We made no more tourist stops after that.  From now on we will be pushing on to Kaslo, and then home.

We’d hoped to boon dock (park in a parking lot for the night for free, without services) at the local Walmart, a place that always welcomes out of town visitors, but we noticed signs posted on the perimeter warning that no unauthorized parking was allowed.  A security guard was patrolling the lot so we asked him if we could stay there.

“Sure,” he said. “Just park over along the curb, out of the way, and go into Walmart to tell the manager you’re there.”

It took us a while to find the manager and when we did she told us that Walmart had no problem with us camping there, but the city of Salem is one of the cities  that has passed a by-law forbidding it.  They will have you towed away. She directed us to a nearby RV Park which is quite classy yet less expensive than any we’ve been in yet. So the light continues to shine on us and we are grateful for this opportunity.

A Day of Rest

Sunday, Day 33

Seems like I lost track of the days once again! Jim just informed me that this is day thirty-three!  It’s hard to believe that we’ve been gone so long, but on the other hand, we’ve seen and done so much it seems impossible that it’s only been thirty-three days!

Today we took a break from travelling.  Given the fact that this is a long weekend, we felt maybe it would be a good idea to remain where we are in case we couldn’t find another campsite for tonight. I forgot to mention in my last post that we are at the Driftwood RV Park, in Port of Brookings Harbor, Oregon. It just happens that this weekend, Labor Day Weekend, is the Annual Slam’n Salmon Ocean Derby here. There were craft vendors and food vendors set up along the boardwalk, and lots of boats in the harbour. We strolled through the crowds this morning and enjoyed a bowl of clam chowder at one of the restaurants. I found some time to catch up on the blogging before we got out the bicycles and rode back to the harbour for the Salmon BBQ and the Derby awards.  The largest salmon catch of the weekend was 36 lbs – wouldn’t that be fun to reel in!

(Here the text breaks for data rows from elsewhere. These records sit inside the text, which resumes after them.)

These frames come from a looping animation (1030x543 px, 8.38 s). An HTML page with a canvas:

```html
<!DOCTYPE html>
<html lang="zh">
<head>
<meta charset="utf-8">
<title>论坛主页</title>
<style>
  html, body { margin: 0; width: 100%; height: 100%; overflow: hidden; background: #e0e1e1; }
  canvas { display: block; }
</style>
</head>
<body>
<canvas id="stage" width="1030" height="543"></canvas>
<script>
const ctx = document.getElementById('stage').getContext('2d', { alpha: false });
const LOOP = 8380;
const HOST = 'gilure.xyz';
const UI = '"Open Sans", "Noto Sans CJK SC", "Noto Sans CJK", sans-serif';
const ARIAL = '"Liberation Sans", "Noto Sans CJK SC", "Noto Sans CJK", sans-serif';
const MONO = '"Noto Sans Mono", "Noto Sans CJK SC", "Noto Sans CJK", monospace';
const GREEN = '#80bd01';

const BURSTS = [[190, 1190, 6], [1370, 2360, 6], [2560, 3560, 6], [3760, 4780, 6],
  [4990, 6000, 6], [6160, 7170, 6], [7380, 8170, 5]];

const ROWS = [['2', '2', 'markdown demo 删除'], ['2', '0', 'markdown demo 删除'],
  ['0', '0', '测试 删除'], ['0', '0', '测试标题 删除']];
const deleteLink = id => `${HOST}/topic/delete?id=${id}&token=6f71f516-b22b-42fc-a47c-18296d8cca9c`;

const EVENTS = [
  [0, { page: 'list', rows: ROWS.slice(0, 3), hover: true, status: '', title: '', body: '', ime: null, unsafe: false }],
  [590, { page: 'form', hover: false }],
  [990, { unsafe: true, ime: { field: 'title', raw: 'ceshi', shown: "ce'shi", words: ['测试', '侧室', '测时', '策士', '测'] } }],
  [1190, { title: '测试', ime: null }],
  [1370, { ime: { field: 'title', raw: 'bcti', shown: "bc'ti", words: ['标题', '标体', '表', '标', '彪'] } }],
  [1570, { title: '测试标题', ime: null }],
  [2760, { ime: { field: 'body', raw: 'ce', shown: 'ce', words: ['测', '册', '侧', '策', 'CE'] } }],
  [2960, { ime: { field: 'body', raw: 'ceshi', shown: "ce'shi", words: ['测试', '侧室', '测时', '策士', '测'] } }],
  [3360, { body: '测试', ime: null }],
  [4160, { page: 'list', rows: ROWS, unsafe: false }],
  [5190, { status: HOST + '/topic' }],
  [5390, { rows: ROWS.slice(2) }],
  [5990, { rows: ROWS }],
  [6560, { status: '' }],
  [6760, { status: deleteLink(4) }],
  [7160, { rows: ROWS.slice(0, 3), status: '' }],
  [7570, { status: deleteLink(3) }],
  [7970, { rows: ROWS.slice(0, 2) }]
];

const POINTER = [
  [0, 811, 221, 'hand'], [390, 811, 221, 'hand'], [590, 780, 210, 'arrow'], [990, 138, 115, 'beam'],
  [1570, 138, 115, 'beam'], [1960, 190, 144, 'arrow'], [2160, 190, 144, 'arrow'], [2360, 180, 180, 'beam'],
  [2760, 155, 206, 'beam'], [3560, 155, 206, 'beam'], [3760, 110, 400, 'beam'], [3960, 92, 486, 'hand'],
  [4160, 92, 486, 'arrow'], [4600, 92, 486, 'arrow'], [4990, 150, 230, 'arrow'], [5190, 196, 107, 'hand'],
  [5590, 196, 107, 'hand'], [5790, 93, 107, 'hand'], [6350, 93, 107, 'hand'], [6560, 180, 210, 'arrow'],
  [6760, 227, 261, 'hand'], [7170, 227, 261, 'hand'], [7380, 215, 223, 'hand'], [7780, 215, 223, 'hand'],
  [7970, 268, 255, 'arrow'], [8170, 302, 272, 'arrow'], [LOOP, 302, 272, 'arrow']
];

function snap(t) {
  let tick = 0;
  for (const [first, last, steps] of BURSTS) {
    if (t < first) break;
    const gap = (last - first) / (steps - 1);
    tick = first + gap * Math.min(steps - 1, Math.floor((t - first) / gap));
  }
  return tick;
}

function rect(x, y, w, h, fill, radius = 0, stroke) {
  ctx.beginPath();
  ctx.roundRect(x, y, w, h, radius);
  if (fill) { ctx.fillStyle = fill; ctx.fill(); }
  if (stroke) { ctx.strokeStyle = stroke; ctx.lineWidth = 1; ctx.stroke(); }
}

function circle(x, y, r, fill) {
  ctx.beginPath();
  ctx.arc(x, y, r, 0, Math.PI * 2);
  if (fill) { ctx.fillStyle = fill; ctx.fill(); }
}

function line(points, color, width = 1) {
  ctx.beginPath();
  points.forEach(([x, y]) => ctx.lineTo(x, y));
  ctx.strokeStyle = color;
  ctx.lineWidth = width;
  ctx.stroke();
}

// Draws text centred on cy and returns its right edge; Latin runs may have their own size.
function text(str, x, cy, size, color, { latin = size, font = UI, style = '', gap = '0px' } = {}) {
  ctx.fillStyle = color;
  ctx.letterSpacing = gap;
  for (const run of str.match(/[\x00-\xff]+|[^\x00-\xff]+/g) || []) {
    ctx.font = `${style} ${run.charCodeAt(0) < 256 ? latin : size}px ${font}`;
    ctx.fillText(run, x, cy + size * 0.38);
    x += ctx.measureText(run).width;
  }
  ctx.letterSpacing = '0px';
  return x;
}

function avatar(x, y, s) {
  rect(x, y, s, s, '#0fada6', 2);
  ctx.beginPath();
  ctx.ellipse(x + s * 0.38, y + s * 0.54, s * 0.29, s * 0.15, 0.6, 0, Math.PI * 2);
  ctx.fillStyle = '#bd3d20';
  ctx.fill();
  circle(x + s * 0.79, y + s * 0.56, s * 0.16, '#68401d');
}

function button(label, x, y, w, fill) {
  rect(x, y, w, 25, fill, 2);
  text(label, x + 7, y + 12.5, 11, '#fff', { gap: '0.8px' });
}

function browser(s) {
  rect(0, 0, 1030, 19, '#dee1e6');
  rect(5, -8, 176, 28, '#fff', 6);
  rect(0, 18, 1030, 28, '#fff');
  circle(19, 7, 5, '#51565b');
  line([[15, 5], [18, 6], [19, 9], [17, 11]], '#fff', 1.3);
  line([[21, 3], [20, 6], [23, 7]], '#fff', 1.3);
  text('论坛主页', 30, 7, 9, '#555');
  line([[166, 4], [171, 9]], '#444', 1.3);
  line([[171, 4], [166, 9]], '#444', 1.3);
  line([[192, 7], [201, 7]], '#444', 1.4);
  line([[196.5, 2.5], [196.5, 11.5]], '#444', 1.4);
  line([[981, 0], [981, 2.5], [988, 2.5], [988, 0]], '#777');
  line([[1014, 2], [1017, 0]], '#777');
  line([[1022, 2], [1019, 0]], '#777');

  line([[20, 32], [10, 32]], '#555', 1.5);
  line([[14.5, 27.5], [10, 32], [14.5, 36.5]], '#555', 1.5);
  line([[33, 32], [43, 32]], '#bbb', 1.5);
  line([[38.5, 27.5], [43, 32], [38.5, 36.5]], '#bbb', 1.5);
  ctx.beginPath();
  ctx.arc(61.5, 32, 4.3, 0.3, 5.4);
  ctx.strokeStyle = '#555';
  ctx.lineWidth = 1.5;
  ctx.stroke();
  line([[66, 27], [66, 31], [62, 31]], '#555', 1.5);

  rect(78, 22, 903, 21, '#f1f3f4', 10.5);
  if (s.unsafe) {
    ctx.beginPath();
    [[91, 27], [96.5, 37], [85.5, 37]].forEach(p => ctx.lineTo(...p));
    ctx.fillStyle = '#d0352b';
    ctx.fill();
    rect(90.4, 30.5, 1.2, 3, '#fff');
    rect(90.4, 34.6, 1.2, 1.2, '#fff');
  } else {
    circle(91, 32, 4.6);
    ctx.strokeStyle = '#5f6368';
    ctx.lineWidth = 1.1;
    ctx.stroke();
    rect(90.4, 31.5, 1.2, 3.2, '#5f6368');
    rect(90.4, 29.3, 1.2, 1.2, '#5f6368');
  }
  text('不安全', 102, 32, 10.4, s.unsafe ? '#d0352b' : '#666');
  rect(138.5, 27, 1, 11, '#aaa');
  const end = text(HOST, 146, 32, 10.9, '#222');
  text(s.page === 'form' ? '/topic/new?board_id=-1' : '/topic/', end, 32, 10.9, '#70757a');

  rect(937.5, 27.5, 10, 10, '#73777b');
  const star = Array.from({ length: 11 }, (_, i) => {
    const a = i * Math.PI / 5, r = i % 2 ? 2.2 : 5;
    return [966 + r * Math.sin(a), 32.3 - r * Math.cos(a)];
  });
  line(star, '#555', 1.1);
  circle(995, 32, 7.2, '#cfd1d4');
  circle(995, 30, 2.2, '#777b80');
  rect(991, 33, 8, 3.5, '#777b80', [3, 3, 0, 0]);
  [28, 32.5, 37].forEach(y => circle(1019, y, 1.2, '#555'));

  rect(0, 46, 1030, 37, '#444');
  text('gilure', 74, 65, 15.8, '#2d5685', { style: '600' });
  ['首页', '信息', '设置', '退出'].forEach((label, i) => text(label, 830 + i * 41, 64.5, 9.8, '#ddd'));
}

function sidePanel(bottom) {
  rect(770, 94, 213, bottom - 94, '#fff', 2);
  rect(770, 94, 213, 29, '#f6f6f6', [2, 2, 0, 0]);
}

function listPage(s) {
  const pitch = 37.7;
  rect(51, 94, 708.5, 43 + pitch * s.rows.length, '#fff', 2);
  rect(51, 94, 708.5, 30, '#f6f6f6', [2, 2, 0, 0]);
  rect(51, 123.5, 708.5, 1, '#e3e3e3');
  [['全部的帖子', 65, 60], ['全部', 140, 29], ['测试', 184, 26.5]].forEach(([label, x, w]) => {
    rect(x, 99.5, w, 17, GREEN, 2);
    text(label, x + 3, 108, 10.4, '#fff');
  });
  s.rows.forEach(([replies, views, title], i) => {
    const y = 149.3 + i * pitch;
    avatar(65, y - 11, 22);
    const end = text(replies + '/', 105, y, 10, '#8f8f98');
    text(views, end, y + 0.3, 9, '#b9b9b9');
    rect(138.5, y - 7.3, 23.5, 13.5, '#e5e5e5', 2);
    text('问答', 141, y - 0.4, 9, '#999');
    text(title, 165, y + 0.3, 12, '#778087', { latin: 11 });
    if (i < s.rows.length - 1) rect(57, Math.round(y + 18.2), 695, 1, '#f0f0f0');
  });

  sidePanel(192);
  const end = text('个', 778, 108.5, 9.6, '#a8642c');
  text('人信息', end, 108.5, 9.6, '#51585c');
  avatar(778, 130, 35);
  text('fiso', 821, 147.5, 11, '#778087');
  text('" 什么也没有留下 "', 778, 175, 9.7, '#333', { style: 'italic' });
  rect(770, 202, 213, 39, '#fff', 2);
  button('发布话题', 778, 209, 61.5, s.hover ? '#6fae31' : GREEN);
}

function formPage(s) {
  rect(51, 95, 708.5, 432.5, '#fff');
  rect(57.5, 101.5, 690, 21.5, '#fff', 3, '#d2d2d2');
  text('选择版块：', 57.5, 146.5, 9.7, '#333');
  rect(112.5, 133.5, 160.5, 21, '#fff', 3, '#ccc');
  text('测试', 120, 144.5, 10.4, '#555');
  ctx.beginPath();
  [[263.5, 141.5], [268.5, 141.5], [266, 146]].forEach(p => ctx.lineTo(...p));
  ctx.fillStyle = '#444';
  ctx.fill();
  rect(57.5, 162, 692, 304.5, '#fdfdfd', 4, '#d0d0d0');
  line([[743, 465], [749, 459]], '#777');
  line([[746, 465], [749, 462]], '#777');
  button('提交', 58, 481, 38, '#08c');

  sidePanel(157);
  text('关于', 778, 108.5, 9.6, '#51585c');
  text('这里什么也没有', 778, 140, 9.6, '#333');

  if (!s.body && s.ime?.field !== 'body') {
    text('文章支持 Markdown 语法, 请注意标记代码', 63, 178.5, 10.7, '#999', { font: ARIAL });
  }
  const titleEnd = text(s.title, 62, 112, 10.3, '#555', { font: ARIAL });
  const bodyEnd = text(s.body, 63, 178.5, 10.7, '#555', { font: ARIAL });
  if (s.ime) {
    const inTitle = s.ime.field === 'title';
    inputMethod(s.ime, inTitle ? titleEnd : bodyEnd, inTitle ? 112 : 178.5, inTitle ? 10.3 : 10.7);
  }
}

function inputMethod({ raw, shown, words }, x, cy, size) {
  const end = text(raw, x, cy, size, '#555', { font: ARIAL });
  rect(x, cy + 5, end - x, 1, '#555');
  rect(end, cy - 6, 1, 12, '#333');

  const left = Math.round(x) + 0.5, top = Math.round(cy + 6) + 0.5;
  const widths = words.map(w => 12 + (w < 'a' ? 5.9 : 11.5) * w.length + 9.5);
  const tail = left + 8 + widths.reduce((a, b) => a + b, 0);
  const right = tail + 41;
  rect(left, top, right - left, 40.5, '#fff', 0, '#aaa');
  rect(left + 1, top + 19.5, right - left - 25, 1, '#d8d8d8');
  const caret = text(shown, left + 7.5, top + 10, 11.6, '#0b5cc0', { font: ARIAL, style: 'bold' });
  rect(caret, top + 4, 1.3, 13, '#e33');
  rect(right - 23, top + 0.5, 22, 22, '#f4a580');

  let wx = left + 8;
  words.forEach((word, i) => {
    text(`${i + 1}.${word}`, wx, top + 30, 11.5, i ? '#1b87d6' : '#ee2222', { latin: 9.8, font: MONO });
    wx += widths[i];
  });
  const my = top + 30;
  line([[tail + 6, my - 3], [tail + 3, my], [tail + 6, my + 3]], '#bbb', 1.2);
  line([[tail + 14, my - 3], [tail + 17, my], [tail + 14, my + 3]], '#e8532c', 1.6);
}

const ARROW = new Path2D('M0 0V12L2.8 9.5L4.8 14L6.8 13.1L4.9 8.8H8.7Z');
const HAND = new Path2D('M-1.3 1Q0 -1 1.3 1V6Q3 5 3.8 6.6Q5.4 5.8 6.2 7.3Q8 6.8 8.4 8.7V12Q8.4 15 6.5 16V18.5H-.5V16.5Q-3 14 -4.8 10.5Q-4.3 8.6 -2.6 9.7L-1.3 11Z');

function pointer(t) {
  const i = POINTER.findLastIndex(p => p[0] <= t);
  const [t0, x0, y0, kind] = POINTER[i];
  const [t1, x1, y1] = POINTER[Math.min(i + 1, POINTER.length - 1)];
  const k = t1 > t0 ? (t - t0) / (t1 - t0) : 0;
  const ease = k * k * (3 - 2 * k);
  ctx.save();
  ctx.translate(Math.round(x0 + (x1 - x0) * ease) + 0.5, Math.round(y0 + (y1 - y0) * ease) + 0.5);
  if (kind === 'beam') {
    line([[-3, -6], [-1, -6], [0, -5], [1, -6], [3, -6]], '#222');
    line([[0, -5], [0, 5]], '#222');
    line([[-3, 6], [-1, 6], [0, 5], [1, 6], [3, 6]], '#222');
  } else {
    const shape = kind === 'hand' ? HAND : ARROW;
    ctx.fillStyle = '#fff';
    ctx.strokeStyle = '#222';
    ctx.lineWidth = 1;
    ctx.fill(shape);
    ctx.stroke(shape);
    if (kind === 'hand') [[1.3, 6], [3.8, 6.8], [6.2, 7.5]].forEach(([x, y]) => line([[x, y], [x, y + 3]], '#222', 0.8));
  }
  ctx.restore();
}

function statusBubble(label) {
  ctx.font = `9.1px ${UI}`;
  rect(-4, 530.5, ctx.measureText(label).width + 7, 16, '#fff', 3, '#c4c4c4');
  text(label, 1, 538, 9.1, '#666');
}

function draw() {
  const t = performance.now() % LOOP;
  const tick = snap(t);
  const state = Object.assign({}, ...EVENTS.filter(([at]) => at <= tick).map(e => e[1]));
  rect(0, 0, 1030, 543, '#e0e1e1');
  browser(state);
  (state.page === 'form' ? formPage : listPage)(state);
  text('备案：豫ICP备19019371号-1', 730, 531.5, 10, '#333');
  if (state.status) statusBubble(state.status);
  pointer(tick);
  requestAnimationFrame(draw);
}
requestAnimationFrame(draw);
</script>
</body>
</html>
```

The barbecued salmon was delicious and the corn that accompanied it was sweet and juicy.  At the end of the day, trays of left-over salmon were being offered for sale, all marinated and cooked. What a nice addition that would be to our now nearly empty freezer, but we didn’t think we’d have enough room. A woman overheard us asking if we could buy half a tray, and she offered to share one with us. We heard her whole life story before the negotiation was completed, but she even delivered our share to the motor home, since we had no way of carrying it on the bicycles! What a friendly town.